Listed records:
☆ ☆ ☆

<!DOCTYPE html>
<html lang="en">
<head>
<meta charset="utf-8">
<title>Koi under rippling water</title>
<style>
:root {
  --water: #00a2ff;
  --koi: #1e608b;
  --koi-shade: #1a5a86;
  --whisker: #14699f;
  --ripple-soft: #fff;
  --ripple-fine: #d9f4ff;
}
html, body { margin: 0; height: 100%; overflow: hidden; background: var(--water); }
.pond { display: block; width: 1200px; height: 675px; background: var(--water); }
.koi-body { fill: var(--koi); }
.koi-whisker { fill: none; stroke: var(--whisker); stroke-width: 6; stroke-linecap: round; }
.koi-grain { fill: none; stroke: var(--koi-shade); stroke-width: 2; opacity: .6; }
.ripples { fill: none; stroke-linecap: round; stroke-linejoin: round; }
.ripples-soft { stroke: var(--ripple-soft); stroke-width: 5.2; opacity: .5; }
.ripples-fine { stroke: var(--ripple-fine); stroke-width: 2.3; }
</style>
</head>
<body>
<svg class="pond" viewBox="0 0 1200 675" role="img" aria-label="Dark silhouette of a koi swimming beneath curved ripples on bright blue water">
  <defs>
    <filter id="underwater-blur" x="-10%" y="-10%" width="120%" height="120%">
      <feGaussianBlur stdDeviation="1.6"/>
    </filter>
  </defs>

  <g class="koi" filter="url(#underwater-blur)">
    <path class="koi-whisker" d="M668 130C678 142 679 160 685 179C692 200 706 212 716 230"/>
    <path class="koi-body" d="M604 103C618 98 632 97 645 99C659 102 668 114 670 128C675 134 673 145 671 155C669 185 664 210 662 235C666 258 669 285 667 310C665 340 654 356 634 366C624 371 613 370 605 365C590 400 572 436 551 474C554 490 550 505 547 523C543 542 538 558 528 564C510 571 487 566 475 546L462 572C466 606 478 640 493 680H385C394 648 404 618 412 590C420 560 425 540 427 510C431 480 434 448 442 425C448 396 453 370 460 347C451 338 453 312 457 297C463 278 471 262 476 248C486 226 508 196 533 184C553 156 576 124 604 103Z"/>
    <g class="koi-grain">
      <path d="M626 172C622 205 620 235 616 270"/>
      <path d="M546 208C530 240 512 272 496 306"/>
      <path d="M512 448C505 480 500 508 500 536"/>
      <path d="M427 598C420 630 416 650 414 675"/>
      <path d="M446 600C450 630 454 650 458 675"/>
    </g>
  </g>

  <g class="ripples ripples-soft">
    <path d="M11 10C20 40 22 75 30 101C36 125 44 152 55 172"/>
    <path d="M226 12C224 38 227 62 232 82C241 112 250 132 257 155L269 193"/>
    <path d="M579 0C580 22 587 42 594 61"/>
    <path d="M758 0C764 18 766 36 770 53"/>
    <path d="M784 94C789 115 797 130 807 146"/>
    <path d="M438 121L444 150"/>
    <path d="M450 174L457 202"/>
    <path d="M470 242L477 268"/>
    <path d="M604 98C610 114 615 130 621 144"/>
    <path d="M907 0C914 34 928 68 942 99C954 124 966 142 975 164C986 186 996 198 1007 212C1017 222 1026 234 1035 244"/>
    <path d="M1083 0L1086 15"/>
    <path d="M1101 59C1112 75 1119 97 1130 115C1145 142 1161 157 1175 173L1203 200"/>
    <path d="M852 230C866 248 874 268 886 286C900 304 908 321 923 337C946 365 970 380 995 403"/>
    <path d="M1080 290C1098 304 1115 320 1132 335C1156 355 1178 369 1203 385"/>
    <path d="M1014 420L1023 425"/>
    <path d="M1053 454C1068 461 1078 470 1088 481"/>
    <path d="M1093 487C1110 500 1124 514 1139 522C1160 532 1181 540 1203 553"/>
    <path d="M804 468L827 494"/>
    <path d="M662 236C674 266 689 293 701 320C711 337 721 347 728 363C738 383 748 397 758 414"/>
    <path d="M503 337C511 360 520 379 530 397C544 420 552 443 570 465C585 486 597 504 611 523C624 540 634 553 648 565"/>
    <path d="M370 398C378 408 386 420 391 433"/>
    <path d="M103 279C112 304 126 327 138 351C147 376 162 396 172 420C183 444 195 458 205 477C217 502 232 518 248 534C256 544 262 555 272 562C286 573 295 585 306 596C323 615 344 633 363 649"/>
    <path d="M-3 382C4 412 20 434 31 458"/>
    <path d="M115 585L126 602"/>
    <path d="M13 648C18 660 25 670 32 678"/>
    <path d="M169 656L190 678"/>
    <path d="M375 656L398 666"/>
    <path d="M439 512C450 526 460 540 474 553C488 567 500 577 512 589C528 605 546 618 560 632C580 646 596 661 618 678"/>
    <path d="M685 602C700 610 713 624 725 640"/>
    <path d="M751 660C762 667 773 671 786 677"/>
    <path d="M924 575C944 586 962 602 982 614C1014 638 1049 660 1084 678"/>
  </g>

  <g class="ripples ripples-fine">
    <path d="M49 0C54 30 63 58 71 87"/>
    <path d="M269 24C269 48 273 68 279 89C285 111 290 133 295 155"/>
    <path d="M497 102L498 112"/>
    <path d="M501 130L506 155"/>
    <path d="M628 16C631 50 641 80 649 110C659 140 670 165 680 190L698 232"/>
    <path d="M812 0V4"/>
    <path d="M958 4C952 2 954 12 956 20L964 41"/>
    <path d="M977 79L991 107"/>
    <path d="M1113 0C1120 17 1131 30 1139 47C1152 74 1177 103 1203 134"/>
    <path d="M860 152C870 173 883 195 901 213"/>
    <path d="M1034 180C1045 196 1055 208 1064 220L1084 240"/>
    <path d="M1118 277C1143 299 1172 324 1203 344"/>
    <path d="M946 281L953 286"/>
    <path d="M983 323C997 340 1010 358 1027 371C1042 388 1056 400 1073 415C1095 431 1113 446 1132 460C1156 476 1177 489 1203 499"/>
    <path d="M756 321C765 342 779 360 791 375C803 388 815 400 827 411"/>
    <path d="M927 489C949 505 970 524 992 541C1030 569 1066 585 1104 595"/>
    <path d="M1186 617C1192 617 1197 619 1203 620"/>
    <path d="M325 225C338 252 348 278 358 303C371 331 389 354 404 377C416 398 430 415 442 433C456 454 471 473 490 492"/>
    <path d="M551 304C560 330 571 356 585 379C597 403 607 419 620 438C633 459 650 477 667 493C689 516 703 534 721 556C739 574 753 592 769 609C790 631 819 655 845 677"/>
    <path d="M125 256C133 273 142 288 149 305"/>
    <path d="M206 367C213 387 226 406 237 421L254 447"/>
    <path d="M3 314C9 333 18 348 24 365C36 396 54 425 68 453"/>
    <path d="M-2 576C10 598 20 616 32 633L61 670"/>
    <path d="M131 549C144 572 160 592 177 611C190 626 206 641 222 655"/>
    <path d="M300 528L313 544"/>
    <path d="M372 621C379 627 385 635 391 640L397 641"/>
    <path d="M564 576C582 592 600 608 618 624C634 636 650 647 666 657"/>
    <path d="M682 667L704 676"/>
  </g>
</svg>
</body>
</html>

☆ ☆ ☆

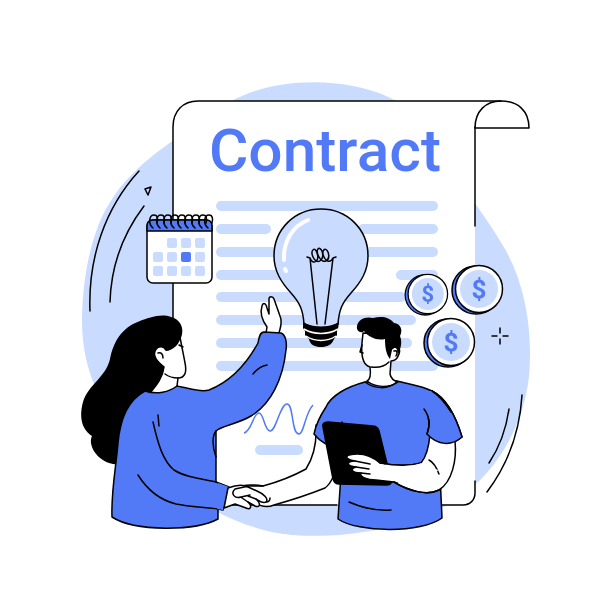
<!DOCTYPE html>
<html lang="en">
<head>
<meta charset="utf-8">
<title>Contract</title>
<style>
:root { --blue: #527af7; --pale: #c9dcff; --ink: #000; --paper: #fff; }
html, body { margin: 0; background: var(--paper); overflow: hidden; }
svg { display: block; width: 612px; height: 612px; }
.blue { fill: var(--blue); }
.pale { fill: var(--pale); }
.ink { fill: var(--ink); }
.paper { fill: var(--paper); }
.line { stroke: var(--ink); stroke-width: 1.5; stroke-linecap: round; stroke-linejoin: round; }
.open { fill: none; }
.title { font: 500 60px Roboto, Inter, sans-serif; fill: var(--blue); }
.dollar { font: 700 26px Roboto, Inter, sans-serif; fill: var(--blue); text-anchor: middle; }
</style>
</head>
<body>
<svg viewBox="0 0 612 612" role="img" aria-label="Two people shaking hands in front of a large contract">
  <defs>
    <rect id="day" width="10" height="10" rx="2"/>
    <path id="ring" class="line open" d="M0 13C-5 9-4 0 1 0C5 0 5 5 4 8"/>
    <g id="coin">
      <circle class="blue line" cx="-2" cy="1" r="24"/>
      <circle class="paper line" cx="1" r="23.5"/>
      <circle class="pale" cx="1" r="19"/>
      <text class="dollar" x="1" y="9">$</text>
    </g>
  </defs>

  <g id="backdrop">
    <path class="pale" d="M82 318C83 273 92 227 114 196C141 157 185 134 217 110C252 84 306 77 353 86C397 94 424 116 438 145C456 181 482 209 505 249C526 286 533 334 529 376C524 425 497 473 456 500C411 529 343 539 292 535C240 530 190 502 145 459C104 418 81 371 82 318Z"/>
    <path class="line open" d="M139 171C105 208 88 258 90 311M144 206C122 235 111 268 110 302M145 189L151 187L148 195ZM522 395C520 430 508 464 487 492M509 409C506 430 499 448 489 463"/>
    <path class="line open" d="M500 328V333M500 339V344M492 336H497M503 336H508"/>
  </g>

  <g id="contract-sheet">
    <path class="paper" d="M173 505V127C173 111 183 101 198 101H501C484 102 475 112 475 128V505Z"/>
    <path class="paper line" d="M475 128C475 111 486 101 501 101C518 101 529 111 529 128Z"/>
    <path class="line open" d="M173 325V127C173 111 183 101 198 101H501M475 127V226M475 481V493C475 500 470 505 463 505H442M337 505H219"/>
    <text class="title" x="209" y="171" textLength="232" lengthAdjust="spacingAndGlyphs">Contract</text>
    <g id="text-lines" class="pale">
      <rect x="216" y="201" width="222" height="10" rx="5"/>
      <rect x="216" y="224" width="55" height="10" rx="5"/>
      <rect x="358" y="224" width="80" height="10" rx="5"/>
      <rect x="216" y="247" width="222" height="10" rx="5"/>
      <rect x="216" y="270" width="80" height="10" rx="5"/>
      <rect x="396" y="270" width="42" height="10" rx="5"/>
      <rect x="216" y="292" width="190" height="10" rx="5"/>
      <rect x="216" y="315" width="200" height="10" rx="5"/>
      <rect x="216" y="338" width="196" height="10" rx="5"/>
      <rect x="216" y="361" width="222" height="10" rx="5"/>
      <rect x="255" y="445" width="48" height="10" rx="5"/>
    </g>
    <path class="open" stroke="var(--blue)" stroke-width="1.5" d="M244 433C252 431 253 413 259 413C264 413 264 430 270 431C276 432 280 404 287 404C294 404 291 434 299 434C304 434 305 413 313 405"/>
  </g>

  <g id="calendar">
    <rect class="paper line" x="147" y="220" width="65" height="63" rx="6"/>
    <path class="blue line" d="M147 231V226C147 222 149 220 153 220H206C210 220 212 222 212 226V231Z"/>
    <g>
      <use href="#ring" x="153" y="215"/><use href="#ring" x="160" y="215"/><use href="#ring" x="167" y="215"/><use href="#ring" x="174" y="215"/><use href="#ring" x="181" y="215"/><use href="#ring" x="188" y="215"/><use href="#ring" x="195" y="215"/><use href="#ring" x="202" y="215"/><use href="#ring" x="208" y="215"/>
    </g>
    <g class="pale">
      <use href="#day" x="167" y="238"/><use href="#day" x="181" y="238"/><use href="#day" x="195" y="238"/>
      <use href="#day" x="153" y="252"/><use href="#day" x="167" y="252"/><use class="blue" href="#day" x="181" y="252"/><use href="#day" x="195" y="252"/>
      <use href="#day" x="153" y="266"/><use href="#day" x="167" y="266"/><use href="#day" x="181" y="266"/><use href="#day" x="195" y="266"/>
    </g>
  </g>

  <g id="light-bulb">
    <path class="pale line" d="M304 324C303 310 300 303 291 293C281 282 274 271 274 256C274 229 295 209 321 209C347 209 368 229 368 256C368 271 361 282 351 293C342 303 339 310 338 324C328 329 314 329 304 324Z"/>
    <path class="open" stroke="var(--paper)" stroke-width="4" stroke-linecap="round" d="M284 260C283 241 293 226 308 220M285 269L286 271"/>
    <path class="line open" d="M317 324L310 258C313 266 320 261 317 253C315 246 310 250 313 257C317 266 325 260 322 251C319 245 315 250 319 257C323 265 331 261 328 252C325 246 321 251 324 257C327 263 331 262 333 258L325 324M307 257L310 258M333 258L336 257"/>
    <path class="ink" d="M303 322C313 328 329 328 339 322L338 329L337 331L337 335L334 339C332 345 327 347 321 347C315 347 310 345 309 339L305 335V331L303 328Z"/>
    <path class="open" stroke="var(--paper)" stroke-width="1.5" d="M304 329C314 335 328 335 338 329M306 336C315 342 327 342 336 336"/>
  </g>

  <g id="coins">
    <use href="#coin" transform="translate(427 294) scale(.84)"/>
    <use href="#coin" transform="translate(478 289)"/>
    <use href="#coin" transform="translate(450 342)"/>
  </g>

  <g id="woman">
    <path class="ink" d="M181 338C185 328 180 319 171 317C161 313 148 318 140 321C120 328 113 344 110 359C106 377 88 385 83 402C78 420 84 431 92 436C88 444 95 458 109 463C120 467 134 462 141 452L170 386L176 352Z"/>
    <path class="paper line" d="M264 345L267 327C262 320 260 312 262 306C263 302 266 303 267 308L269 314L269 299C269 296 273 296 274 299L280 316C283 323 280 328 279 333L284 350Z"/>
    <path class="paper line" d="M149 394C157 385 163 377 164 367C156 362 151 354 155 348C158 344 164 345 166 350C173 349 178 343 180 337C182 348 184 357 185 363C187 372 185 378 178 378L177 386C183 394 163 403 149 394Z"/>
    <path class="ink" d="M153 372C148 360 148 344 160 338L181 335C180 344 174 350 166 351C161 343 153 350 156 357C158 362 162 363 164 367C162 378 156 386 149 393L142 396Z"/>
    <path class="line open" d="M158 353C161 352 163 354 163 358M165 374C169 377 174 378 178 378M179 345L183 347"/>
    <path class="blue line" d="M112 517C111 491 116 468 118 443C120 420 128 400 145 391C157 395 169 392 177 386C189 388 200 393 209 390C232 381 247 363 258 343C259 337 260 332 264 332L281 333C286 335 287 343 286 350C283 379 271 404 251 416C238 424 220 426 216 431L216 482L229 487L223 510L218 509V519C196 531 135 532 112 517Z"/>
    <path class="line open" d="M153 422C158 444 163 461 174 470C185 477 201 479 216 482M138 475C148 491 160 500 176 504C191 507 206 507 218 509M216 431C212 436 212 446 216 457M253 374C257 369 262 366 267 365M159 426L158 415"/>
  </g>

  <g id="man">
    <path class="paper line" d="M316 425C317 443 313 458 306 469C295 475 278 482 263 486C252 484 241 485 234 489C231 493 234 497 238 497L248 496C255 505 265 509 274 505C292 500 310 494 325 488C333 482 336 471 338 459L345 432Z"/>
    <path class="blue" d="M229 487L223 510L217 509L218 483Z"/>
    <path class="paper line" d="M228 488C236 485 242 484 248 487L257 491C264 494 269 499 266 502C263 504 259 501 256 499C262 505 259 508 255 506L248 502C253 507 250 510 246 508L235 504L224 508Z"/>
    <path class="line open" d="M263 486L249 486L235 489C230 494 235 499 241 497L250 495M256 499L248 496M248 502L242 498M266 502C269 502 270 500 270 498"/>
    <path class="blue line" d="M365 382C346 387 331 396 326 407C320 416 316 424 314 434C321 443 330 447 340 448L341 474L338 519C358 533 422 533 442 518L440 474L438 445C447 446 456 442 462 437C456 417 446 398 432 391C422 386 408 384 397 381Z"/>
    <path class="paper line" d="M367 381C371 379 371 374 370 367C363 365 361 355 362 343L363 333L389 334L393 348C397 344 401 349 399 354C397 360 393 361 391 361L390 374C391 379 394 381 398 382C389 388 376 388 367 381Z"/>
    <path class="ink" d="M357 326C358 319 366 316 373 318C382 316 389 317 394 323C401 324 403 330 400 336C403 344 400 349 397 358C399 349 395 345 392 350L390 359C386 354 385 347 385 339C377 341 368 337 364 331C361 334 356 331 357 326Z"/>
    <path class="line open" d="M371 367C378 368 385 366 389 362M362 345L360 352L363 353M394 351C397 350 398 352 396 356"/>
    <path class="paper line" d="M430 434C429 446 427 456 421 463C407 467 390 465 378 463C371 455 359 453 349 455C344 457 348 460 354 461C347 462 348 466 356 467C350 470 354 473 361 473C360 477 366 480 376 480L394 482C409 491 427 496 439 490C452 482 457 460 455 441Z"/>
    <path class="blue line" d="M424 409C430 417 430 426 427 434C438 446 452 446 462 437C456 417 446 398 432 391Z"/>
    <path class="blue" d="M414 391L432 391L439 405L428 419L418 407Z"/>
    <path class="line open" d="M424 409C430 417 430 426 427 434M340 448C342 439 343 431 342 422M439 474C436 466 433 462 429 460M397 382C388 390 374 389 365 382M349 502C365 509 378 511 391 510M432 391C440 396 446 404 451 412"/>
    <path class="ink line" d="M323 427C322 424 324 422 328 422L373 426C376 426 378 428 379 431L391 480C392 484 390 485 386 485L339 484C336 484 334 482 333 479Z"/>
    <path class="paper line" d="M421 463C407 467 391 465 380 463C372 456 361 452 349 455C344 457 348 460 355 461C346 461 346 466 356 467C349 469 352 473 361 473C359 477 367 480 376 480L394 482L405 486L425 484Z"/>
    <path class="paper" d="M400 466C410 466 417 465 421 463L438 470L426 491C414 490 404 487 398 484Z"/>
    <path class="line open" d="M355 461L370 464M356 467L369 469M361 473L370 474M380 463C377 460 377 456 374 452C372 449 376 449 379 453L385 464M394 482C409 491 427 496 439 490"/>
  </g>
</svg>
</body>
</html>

☆ ☆ ☆

What is needed: Lines that hold "whisker" are the ones to copy, so pick each out from the data.

Solution to this exercise:
  --whisker: #14699f;
.koi-whisker { fill: none; stroke: var(--whisker); stroke-width: 6; stroke-linecap: round; }
    <path class="koi-whisker" d="M668 130C678 142 679 160 685 179C692 200 706 212 716 230"/>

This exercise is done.